Kim works in seven languages, Huntington brings a much-needed background in Asian philosophy and Lu is a Chinese scholar of Japan, in particular its colonial migration into the American West and Brazil.
“What really unifies them is their ability to imagine intellectually across boundaries,” Balabanlilar said.
And as it turns out, Kim and Huntington will also be familiar faces to many in the Rice community. Huntington spent two years as the Annette and Hugh Gragg Postdoctoral Fellow in the Chao Center for Asian Studies prior to his appointment, while Kim earned his bachelor’s degrees in Asian studies and history at Rice, where he was a member of Jones College.
Kim went on to graduate from the University of Michigan with a master’s degree and Ph.D. in history before teaching in the history department at the University of St. Thomas as an assistant professor. His research uses pan-Asian sources and interdisciplinary methods to examine the centuries-long Qing empire in global contexts.
Kim’s inaugural course this semester is a First-Year Writing Intensive (FWIS) on Travel and Modern Asia, in which he’ll bring his Qing expertise to bear as his students read and write about those who traveled across and beyond Asia from the 14th century to the 20th, challenging the misconception that Asian societies were isolated before the arrival of Westerners in the 19th century.
“As an early modern historian with pan-Asian focus, I sometimes feel like the odd one out,” Kim said. “Many historians are not genuinely interested in Asia, and some Asian studies scholars are uninterested in the disciplines and/or areas outside their focus.”
At his alma mater, Kim said, he’s found the “perfect academic home,” one in which he can collaborate with truly interested scholars “across time, space and disciplines.”
With six degrees in painting, drawing, philosophy and South Asian languages and civilizations — including a master of theological studies in Buddhist Studies from Harvard University — Huntington brings a diverse academic background that’s already on display in his coursework this semester.
Along with associate professor of Transnational Asian Studies Shih-shan Susan Huang, Huntington is co-teaching Buddhist and Daoist Art in China as well as a course on Asian philosophy that considers how Buddhism, Hinduism, Jainism, Daoism and Confucianism have changed over time as they’ve crossed various national and cultural boundaries.
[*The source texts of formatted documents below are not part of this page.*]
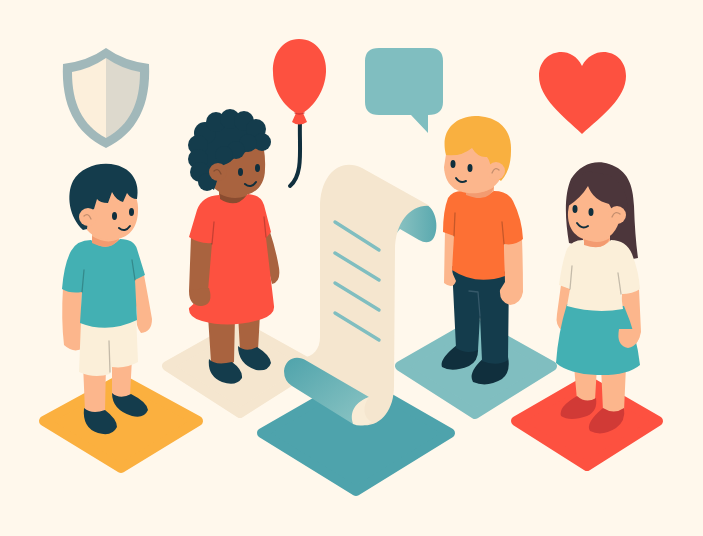
<!DOCTYPE html>
<html lang="en">
<head>
<meta charset="utf-8">
<title>Children around a charter</title>
<style>
:root{--paper:#fff8ec;--navy:#143c4c;--ink:#102f3d;--red:#fd5140;--dark-red:#d13a36;--orange:#fd7034;--yellow:#fbb03f;--blond:#f9b040;--teal:#43b0b3;--deep-teal:#4ea3ac;--soft-teal:#80bec0;--beige:#f5e6cf;--cream:#fbefd9;--skin:#fcb68c;--skin-shade:#f39b70;--brown:#a9633f;--brown-shade:#8a4c30;--brunette:#4c363b}
html,body{margin:0;background:var(--paper);overflow:hidden}
svg{display:block;width:703px;height:536px}
.tile{stroke-width:10;stroke-linejoin:round}
.yellow{fill:var(--yellow);stroke:var(--yellow)}
.sand{fill:var(--beige);stroke:var(--beige)}
.sea{fill:var(--soft-teal);stroke:var(--soft-teal)}
.coral{fill:var(--red);stroke:var(--red)}
.lagoon{fill:var(--deep-teal);stroke:var(--deep-teal)}
.skin{fill:var(--skin)}
.brown{fill:var(--brown)}
.shade{fill:var(--skin-shade)}
.brown-shade{fill:var(--brown-shade)}
.navy{fill:var(--navy)}
.ink{fill:var(--ink)}
.red{fill:var(--red)}
.shoe-red{fill:var(--dark-red)}
.orange{fill:var(--orange)}
.blond{fill:var(--blond)}
.teal{fill:var(--teal)}
.cream{fill:var(--cream)}
.beige{fill:var(--beige)}
.brunette{fill:var(--brunette)}
.line{fill:none;stroke-linecap:round;stroke-linejoin:round}
.smile{stroke:var(--ink);stroke-width:2}
.fold{stroke-width:1.3;stroke:#00000038}
.rule{stroke:var(--soft-teal);stroke-width:3.4}
</style>
</head>
<body>
<svg viewBox="0 0 703 536" role="img" aria-label="Four children standing on coloured tiles around a large scroll">
<defs>
  <linearGradient id="roll" x1="0" y1="0" x2="1" y2="1"><stop offset="0" stop-color="#4fa3ab"/><stop offset="1" stop-color="#8cc5c4"/></linearGradient>
  <linearGradient id="curl" x1="0" y1="0" x2="1" y2="0"><stop offset="0" stop-color="#8cc3c2"/><stop offset="1" stop-color="#5aa9af"/></linearGradient>
  <g id="face">
    <ellipse class="ink" cx="-8.500" cy="0" rx="2.500" ry="4"/>
    <ellipse class="ink" cx="8.500" cy="-4" rx="2.500" ry="4"/>
    <path class="line smile" d="M-4 12Q2 17 7 10"/>
  </g>
</defs>

<rect width="703" height="536" fill="var(--paper)"/>

<g id="tiles">
  <polygon class="tile sand" points="167,366 240,325 314,366 240,413"/>
  <polygon class="tile sea" points="400,366 475,323 552,366 475,414"/>
  <polygon class="tile yellow" points="44,421 121,379 198,421 121,468"/>
  <polygon class="tile coral" points="516,421 587,380 658,421 587,466"/>
  <polygon class="tile lagoon" points="262,433 356,379 450,433 356,491"/>
</g>

<g id="shield">
  <path fill="#a1b8ba" d="M106 48Q124 61 149 64C151 105 137 133 106 148C75 133 61 105 63 64Q88 61 106 48Z"/>
  <path fill="#fcefdb" d="M106 58V138C82 125 72 103 72 72Q90 69 106 58Z"/>
  <path fill="#ddd9cd" d="M106 58V138C130 125 140 103 140 72Q122 69 106 58Z"/>
</g>

<g id="balloon">
  <path class="line" stroke="var(--ink)" stroke-width="4" d="M300 122C299 148 304 174 290 186"/>
  <path class="red" d="M299 39C317 39 327 55 326 72C325 91 314 106 303 113L307 122Q299 127 292 122L296 113C284 106 273 91 273 72C272 55 282 39 299 39Z"/>
  <path class="line" stroke="var(--dark-red)" stroke-width="1.300" d="M295 113Q299 115 304 113"/>
</g>

<path id="speech-bubble" fill="var(--soft-teal)" d="M379 48H430Q443 48 443 61V102Q443 115 428 115V133L411 115H379Q365 115 365 102V61Q365 48 379 48Z"/>

<path id="heart" class="red" d="M582 134C563 116 539 98 539 76C539 50 571 43 582 66C594 43 626 50 626 76C626 98 602 116 582 134Z"/>

<g id="scroll">
  <path fill="url(#curl)" d="M396 234C402 212 416 203 427 205C437 211 439 230 433 239Q428 245 419 240L400 229Z"/>
  <path class="beige" d="M320 207C320 176 339 157 362 168L430 206C412 204 395 221 395 250L394 386C394 411 380 428 360 425L299 357C312 359 320 350 320 337Z"/>
  <path fill="url(#roll)" d="M284 371C285 359 296 354 307 361L369 397C357 402 350 411 353 424L292 386Q284 381 284 371Z"/>
  <path fill="#f9ecd6" d="M369 397C356 402 349 411 353 424Q362 428 372 422C363 418 362 406 369 397Z"/>
  <g class="line rule">
    <path d="M335 222L379 250"/><path d="M335 253L379 280"/><path d="M335 283L379 310"/><path d="M335 313L379 340"/>
  </g>
</g>

<g id="girl-in-red-dress">
  <path class="brown" d="M208 316H235L234 362Q224 369 211 362ZM238 314H260L258 350Q249 357 240 350Z"/>
  <path class="navy" d="M209 359Q215 366 232 362Q243 370 242 378Q236 387 222 382Q207 376 209 359ZM238 346Q246 353 257 347Q270 355 271 363Q268 372 256 370Q238 364 238 346Z"/>
  <path class="brown" d="M191 236L215 238L209 290Q212 303 201 306Q189 306 189 291ZM259 232L270 232Q276 250 279 268Q281 282 272 284Z"/>
  <path class="brown" d="M219 182H247V204Q234 214 219 204Z"/>
  <path class="red" d="M219 195Q233 211 248 194Q261 195 264 205L271 232L266 238L274 306Q275 314 262 319Q230 329 202 321Q188 317 189 308L208 291L212 243Q199 244 189 237L197 210Q202 196 219 195Z"/>
  <path class="brown" d="M190 290L209 288Q214 304 202 306Q190 307 190 290Z"/>
  <path class="line fold" d="M214 222L212 244M264 217L266 237"/>
  <path class="brown-shade" d="M220 194Q233 201 246 196Q236 209 220 199Z"/>
  <path class="brown" d="M212 155L260 138Q266 150 265 169C265 188 252 197 235 196Q216 195 208 180Z"/>
  <g class="navy">
    <path d="M199 128L232 114L264 132L267 146Q240 151 230 162L222 166L214 190L197 178Z"/>
    <circle cx="205" cy="133" r="11"/><circle cx="216" cy="122" r="10"/><circle cx="230" cy="119" r="10"/><circle cx="244" cy="121" r="10"/><circle cx="256" cy="129" r="10"/><circle cx="262" cy="142" r="9"/><circle cx="248" cy="143" r="9"/><circle cx="236" cy="150" r="9"/><circle cx="198" cy="145" r="10"/><circle cx="198" cy="159" r="10"/><circle cx="200" cy="172" r="10"/><circle cx="207" cy="182" r="9"/><circle cx="224" cy="155" r="9"/>
  </g>
  <circle class="brown" cx="218" cy="172" r="9"/>
  <path class="line fold" d="M214 171Q218 167 221 174"/>
  <use href="#face" x="249" y="172"/>
</g>

<g id="boy-in-teal-shirt">
  <path class="skin" d="M83 364H106L105 411Q95 417 85 411ZM112 358H132L130 396Q121 402 112 396Z"/>
  <path class="navy" d="M84 408Q92 415 105 410Q117 419 117 427Q112 437 98 433Q82 428 84 408ZM112 393Q120 400 131 394Q147 402 148 410Q144 419 132 416Q112 410 112 393Z"/>
  <path class="skin" d="M63 287L82 290L81 326Q88 340 83 348Q74 354 64 345Q61 320 63 287ZM133 278L144 275Q148 296 152 319Q152 332 141 333Q135 326 137 314Z"/>
  <path class="cream" d="M81 321L136 314L138 362Q126 369 112 367L110 374Q94 379 79 372Z"/>
  <path class="line fold" d="M109 341L110 372"/>
  <path class="skin" d="M92 228H119V244Q106 257 92 246Z"/>
  <path class="teal" d="M91 240Q106 254 120 239Q134 239 137 249L145 275L135 280L137 320Q108 334 80 323L82 292Q70 294 62 289Q64 264 71 251Q77 240 91 240Z"/>
  <path class="line fold" d="M84 270L82 292M132 260L135 280"/>
  <path class="shade" d="M92 236Q106 245 119 239Q110 252 92 243Z"/>
  <path class="skin" d="M80 198L126 184Q139 194 138 212C137 231 126 240 109 240Q90 239 82 222Z"/>
  <path class="navy" d="M83 230C69 217 66 195 73 181C81 167 100 161 116 165C132 169 140 182 137 199Q131 199 127 193L123 202Q116 200 112 192L108 203Q100 203 97 199L94 209L89 211L87 229Z"/>
  <circle class="skin" cx="88" cy="217" r="9"/>
  <path class="line fold" d="M84 216Q88 212 91 219"/>
  <use href="#face" x="123" y="216"/>
</g>

<g id="boy-in-orange-shirt">
  <path class="ink" d="M457 345L478 348Q479 361 469 366Q452 373 442 367Q439 359 457 345ZM486 356L508 357Q511 372 502 379Q487 388 473 382Q467 372 486 356Z"/>
  <path class="navy" d="M452 266L509 272L508 360Q497 367 482 361L480 316L478 350Q467 355 456 348Z"/>
  <path class="line" stroke="#36596a" stroke-width="1.300" d="M480 316L478 292L469 291"/>
  <path class="skin" d="M445 230L456 236L452 272L456 281Q453 290 444 283ZM504 240L522 239Q523 266 523 292Q521 304 510 305Q499 302 500 290L505 282Z"/>
  <path class="skin" d="M465 183H494V199Q479 211 465 199Z"/>
  <path class="orange" d="M464 191Q478 204 494 191Q508 191 513 201Q522 219 523 239Q515 246 504 244L505 276Q476 286 452 270L454 236L443 232Q443 211 448 198Q453 190 464 191Z"/>
  <path class="line fold" d="M502 222L504 244M455 213L454 236"/>
  <path class="shade" d="M466 190Q481 196 494 187Q489 204 466 195Z"/>
  <path class="skin" d="M447 148L488 146L503 170Q500 189 478 193C457 195 445 186 444 167Z"/>
  <path class="blond" d="M446 155C440 132 453 117 475 116C499 116 512 130 511 151Q511 170 501 181L491 173Q491 162 487 157Q478 158 472 148Q461 157 446 155Z"/>
  <circle class="skin" cx="496" cy="171" r="9"/>
  <path class="line fold" d="M492 173Q495 166 499 170"/>
  <ellipse class="ink" cx="453" cy="164" rx="2.500" ry="4"/><ellipse class="ink" cx="470" cy="168" rx="2.500" ry="4"/>
  <path class="line smile" d="M456 178Q460 184 466 181"/>
</g>

<g id="girl-in-teal-skirt">
  <path class="brunette" d="M569 243C565 219 564 195 571 179C580 164 596 159 609 164C628 170 633 185 634 206Q635 237 638 258Q624 262 608 252Z"/>
  <path class="skin" d="M574 366H597L595 400Q586 407 577 400ZM601 366H626L624 411Q613 418 603 411Z"/>
  <path class="shoe-red" d="M577 396Q586 404 596 398Q598 411 587 416Q570 422 561 416Q558 407 577 396ZM603 408Q614 415 624 408Q626 421 616 428Q602 437 590 431Q585 423 603 408Z"/>
  <path class="skin" d="M561 285L573 290L567 322L562 330Q555 326 557 314ZM622 294L639 289L641 332Q639 345 628 348Q617 345 618 333Z"/>
  <path class="teal" d="M567 304L624 306Q637 336 640 365Q627 376 597 375Q569 374 556 363Q558 333 567 304Z"/>
  <path class="skin" d="M619 329L640 329Q640 346 628 348Q616 346 619 329Z"/>
  <path class="skin" d="M583 230H610V246Q597 258 583 247Z"/>
  <path class="cream" d="M583 240Q597 254 611 240Q626 240 632 254Q639 272 640 289Q633 294 621 294L623 309Q595 314 567 306L570 289L559 285Q562 262 567 249Q572 240 583 240Z"/>
  <path class="line fold" d="M618 273L621 294M572 266L570 289"/>
  <path class="shade" d="M584 238Q597 246 610 238Q604 252 584 245Z"/>
  <path class="skin" d="M570 199L588 184L615 200L619 222Q613 241 593 241C577 240 567 230 568 212Z"/>
  <path class="brunette" d="M567 207Q568 181 587 171L609 175Q629 186 628 214L615 219Q612 209 609 204Q593 200 588 186Q581 198 567 207Z"/>
  <circle class="skin" cx="617" cy="215" r="9"/>
  <path class="line fold" d="M612 217Q615 210 620 214"/>
  <ellipse class="ink" cx="575" cy="209" rx="2.500" ry="4"/><ellipse class="ink" cx="591" cy="212" rx="2.500" ry="4"/>
  <path class="line smile" d="M577 223Q582 230 588 226"/>
</g>
</svg>
</body>
</html>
“Having a department dedicated to the study of transnational connectivity in Asia represents not only a unique recognition of the centrality of this theme to Asian history but also a remarkable opportunity for truly innovative and interdisciplinary scholarship,” said Huntington, whose award-winning first book, “Creating the Universe,” presented materials from over 2,000 years of history across India, Nepal, Tibet, Bhutan and Mongolia while introducing a new theory of cosmology in religion.
“I believe this department can help lead the way in crossing both national and academic boundaries to foster new visions for Asian studies, and I am tremendously excited to be a part of it,” he said.
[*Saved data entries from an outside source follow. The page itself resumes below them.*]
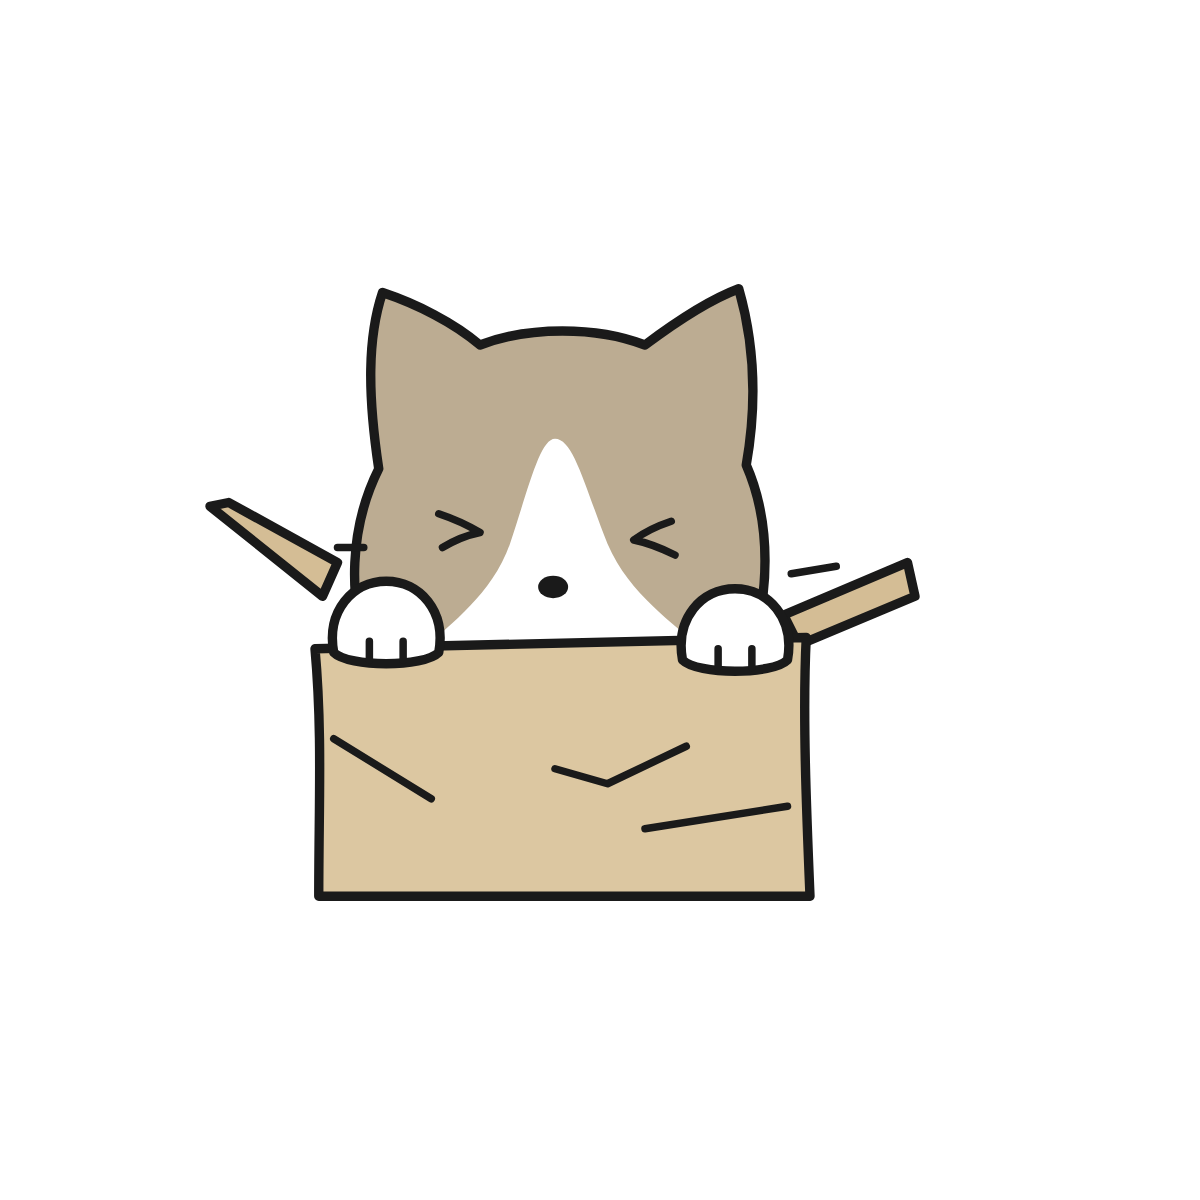
<!DOCTYPE html>
<html lang="en">
<head>
<meta charset="utf-8">
<title>Cat in a Box</title>
<style>
  :root {
    --paper: #ffffff;
    --ink: #1a1a1a;
    --fur: #bcac92;
    --fur-white: #ffffff;
    --cardboard: #dcc7a1;
    --cardboard-flap: #d4bd95;
  }
  html, body {
    margin: 0;
    padding: 0;
    width: 1200px;
    height: 1200px;
    overflow: hidden;
    background: var(--paper);
  }
  .artboard {
    display: block;
    width: 1200px;
    height: 1200px;
  }
  .outline {
    stroke: var(--ink);
    stroke-width: 5;
    stroke-linejoin: round;
    stroke-linecap: round;
  }
  .crease {
    fill: none;
    stroke: var(--ink);
    stroke-width: 4;
    stroke-linecap: round;
    stroke-linejoin: round;
  }
</style>
</head>
<body>
<svg class="artboard" viewBox="0 0 640 640" xmlns="http://www.w3.org/2000/svg" role="img" aria-label="A smiling cat peeking out of a cardboard box">
  <defs>
    <g id="paw">
      <path class="outline" fill="var(--fur-white)" d="M-28 14 C-32 -8 -18 -24 0 -24 C18 -24 32 -8 28 14 C20 22 -20 22 -28 14 Z"/>
      <path class="crease" d="M-9 18 L-9 8 M9 18 L9 8"/>
    </g>
  </defs>

  <g id="box-flaps">
    <path class="outline" fill="var(--cardboard-flap)" d="M172 318 L112 270 L122 268 L180 300 Z"/>
    <path class="outline" fill="var(--cardboard-flap)" d="M418 328 L484 300 L488 318 L426 344 Z"/>
    <path class="crease" d="M422 306 L446 302"/>
  </g>

  <g id="cat-head">
    <path class="outline" fill="var(--fur)" d="M202 250 C196 210 196 180 204 156 C222 162 242 172 256 184 C282 174 318 174 344 184 C360 172 378 160 394 154 C402 182 404 214 398 248 C412 280 410 320 400 345 L196 345 C186 320 186 282 202 250 Z"/>
    <path fill="var(--fur-white)" d="M296 234 C306 234 312 260 324 290 C336 318 360 332 372 345 L228 345 C240 332 262 318 272 290 C282 260 288 234 296 234 Z"/>
    <path class="crease" d="M234 274 Q246 278 256 284 Q246 286 236 292"/>
    <path class="crease" d="M358 278 Q346 282 338 288 Q348 290 360 296"/>
    <ellipse cx="295" cy="313" rx="8" ry="6" fill="var(--ink)"/>
    <path class="crease" d="M180 292 L194 292"/>
  </g>

  <g id="box-body">
    <path class="outline" fill="var(--cardboard)" d="M168 346 L430 340 C428 380 430 430 432 478 L170 478 C170 430 172 390 168 346 Z"/>
    <path class="crease" d="M178 394 L230 426"/>
    <path class="crease" d="M296 410 L324 418 L366 398"/>
    <path class="crease" d="M344 442 L420 430"/>
  </g>

  <g id="cat-paws">
    <use href="#paw" x="206" y="334"/>
    <use href="#paw" x="392" y="338"/>
  </g>
</svg>
</body>
</html>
Lu earned his Ph.D. in history from the University of Pennsylvania in 2013 and has been teaching history at Michigan State University since 2015. His first book, “The Making of Japanese Settler Colonialism: Malthusianism and Trans-Pacific Migration, 1868-1961,” examined the relationship between Malthusianism, emigration and colonial expansion in the history of modern Japan.
His second book, which he’s now writing, employs multi-lingual and multi-archival work to study Japanese migration to Brazil in the era of New Imperialism. Lu is “thrilled,” he said, to join the team at Rice as “part of its exciting future.”
“I really look forward to working with my colleagues in the department who are so interdisciplinary but share the passion for transnational Asia,” Lu said. “The Department of Transnational Asian Studies at Rice is a true pioneer in the country in terms of its explicit dedication to border-crossing research and teaching.”